Much to my delight (because figure skating and Hamilton are two of my top obsessions), this video was floating around the internet during Nationals last week:

 

Philip Baker, of the Skating Club of Boston, won bronze in the intermediate men’s division at the 2017 U.S. Figure Skating Championships with this program. The video above is from the New England Regional Championships, because the Nationals one isn’t available on YouTube. But someone wonderful brought it to the attention of Lin-Manuel Miranda on Twitter, which brought it to my attention:

Personally, I was wondering if someone might jump on the Hamilton bandwagon in the dance event, with hip hop as one of the rhythms this year (Just me? Wishful thinking? Ok, fine.)

The music of Hamilton is so intricate that I don’t think it would translate well to an ice rink and a 2-4 minute program. That said, this is a pretty well-done cut. And not only does this kid have great taste in music, but he is a great skater, too. He has excellent knee bend and speed across the ice in his stroking, and his musical timing is on target. (Seriously. Sometimes even senior skaters don’t hit their movements on the proper accent of the music.)

Oh, and the straight line footwork sequence is to die for: that fist pump on the lunge!
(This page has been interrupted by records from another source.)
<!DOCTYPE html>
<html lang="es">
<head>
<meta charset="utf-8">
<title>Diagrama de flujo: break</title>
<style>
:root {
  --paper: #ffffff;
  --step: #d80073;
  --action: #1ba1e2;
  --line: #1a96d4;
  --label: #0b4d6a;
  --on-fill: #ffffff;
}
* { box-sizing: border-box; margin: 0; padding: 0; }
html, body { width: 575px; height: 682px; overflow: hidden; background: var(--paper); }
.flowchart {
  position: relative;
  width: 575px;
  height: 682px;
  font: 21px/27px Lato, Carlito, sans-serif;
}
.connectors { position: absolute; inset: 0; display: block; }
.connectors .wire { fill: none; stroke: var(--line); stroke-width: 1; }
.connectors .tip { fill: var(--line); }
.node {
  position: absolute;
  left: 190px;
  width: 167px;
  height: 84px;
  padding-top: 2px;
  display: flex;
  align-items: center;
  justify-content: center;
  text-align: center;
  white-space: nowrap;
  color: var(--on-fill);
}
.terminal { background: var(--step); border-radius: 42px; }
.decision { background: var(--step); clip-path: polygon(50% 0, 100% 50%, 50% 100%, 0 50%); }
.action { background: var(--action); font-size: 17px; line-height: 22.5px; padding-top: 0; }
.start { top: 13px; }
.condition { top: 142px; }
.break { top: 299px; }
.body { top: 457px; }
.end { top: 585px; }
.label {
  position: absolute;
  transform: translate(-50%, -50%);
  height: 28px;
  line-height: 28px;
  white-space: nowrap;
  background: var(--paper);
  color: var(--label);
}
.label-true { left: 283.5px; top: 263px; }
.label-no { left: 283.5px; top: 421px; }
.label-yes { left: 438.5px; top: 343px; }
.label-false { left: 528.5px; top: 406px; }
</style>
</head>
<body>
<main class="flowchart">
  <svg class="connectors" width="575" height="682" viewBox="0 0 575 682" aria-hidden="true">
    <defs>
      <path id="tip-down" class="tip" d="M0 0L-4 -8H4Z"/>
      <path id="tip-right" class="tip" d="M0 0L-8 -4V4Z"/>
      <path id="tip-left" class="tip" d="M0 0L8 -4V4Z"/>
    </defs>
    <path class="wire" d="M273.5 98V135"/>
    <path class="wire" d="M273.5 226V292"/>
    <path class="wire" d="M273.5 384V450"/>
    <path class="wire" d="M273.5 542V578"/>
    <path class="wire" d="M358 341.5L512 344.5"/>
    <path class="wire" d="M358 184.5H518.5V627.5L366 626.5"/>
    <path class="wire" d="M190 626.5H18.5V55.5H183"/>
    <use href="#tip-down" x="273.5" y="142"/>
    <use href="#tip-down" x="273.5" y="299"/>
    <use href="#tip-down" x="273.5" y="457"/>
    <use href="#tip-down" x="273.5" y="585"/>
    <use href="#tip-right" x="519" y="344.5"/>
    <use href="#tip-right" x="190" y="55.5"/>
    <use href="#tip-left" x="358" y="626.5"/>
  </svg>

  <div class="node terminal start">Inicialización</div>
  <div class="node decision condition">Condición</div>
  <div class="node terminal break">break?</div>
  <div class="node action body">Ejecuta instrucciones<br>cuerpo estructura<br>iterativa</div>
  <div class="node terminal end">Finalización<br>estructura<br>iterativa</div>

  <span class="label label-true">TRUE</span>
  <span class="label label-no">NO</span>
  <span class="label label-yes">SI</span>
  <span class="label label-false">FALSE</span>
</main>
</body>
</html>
Let’s keep an eye on Baker, shall we? This might be the next cute youngster promo they show at senior Nationals someday, a la Nathen Chen last weekend: